Only 25% of retirees are signing compared to 69% of those staying.

Put another way, 21% of the House Republicans who haven't signed on are retiring. Now compound that over a few cycles if this continues.
Read 5 tweets
9 Dec 20
Most Republican states are calling on a R-dominated Supreme Court to overturn the result of the election despite the outcome being obvious and the legal arguments being laughable. Imagine a Bush/Gore situation where legal issues are less clear and the margin is closer. What then?
Read 4 tweets
9 Dec 20
"the correlation of Twitter metrics—likes and retweets—and persuasion was -0.3, 'meaning that the better the ad did on Twitter, the less it persuaded battleground state voters.'"

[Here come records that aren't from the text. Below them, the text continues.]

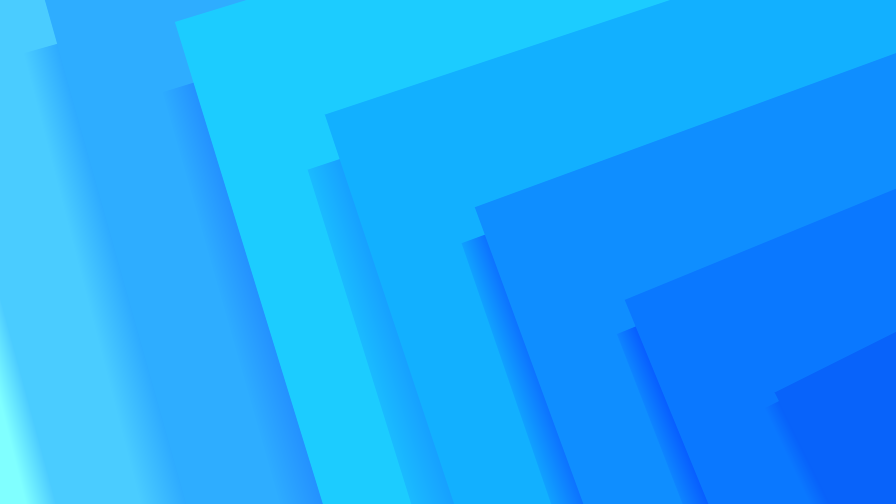
This background is drawn by a Shadertoy shader. Its source:

```glsl
// Stack of overlapping tilted blue sheets, each casting a slim shadow at its left.
#define FIRST_CORNER vec2(-0.248, 1.324)
#define CORNER_STEP vec2(0.2975, -0.1838)
#define SHADOW_SPREAD 0.02
#define BACKDROP vec3(0.50, 1.0, 1.0)
#define SHEETS 7

// Per sheet: slope of the top edge, shadow width, shadow start below the corner
const vec3 SHAPE[SHEETS] = vec3[SHEETS](
    vec3(0.271, 0.030, 0.300),
    vec3(0.281, 0.065, 0.236),
    vec3(0.307, 0.062, 0.126),
    vec3(0.332, 0.065, 0.093),
    vec3(0.366, 0.048, 0.058),
    vec3(0.410, 0.039, 0.057),
    vec3(0.500, 0.032, 0.019));

const vec3 FILL[SHEETS] = vec3[SHEETS](
    vec3(0.29, 0.80, 1.0),
    vec3(0.18, 0.68, 1.0),
    vec3(0.11, 0.80, 1.0),
    vec3(0.07, 0.69, 1.0),
    vec3(0.06, 0.555, 1.0),
    vec3(0.04, 0.47, 1.0),
    vec3(0.03, 0.39, 0.98));

// Shadow colour, with its opacity at the outer rim in alpha
const vec4 SHADOW[SHEETS] = vec4[SHEETS](
    vec4(0.30, 0.80, 1.0, 0.0),
    vec4(0.18, 0.67, 1.0, 0.0),
    vec4(0.14, 0.57, 1.0, 0.05),
    vec4(0.09, 0.63, 1.0, 0.40),
    vec4(0.05, 0.45, 1.0, 0.25),
    vec4(0.03, 0.37, 1.0, 0.20),
    vec4(0.03, 0.38, 0.98, 0.0));

// Antialiased coverage: 1 where the signed distance is positive
float coverage(float dist, float pixel) {
    return smoothstep(-0.6 * pixel, 0.6 * pixel, dist);
}

void mainImage(out vec4 fragColor, in vec2 fragCoord) {
    float pixel = 1.0 / iResolution.y;
    vec2 point = fragCoord * pixel;
    vec3 color = BACKDROP;

    for (int i = 0; i < SHEETS; i++) {
        // Sheet frame: x runs along the top edge, y down the left edge
        vec3 shape = SHAPE[i];
        vec2 along = normalize(vec2(1.0, shape.x));
        vec2 down = vec2(along.y, -along.x);
        vec2 offset = point - FIRST_CORNER - float(i) * CORNER_STEP;
        vec2 local = vec2(dot(offset, along), dot(offset, down));

        // Shadow strip, darkest beside the sheet
        float width = shape.y + SHADOW_SPREAD * max(local.y, 0.0);
        float strip = min(local.x + width, local.y - shape.z);
        float depth = clamp(1.0 + local.x / width, 0.0, 1.0);
        float opacity = mix(SHADOW[i].a, 1.0, depth);
        color = mix(color, SHADOW[i].rgb, opacity * coverage(strip, pixel));

        // Sheet body
        float body = min(local.x, local.y);
        color = mix(color, FILL[i], coverage(body, pixel));
    }
    fragColor = vec4(color, 1.0);
}
```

super-interesting to contrast viral videos with what was found to be most persuasive super PAC ad
This. Also note that Lincoln Project folks note that some of their online stuff was directed at media conversation and Trump himself, not persuadable voters. (Cost-effectiveness question there seems substantial, though.)
Read 5 tweets
9 Dec 20
Important @jbview on how Rs are happy to roll Trump on the defense bill, Fed nominees, etc. but are terrified of him in other domains (e.g., Biden winning) - suggests it's less about being scared of him than of GOP voters on certain high-salience issues bloomberg.com/opinion/articl…
Also this from @anthlittle. Depends how you define power! Trump got Rs to refrain from criticizing him or even support him as he violated countless norms up to and including trying to overturn the election. But he didn't get his way on policy very often.
Read 4 tweets
3 Dec 20
The President is trying to overturn an election that he lost. We know what to call this when we see it in another country.

The fact that he won't succeed doesn't make his actions any less serious. Attempted arson is still a crime.
The President is literally attempting to overturn an election he lost. Wildly dangerous and unacceptable even if it will be unsuccessful. Image
Read 5 tweets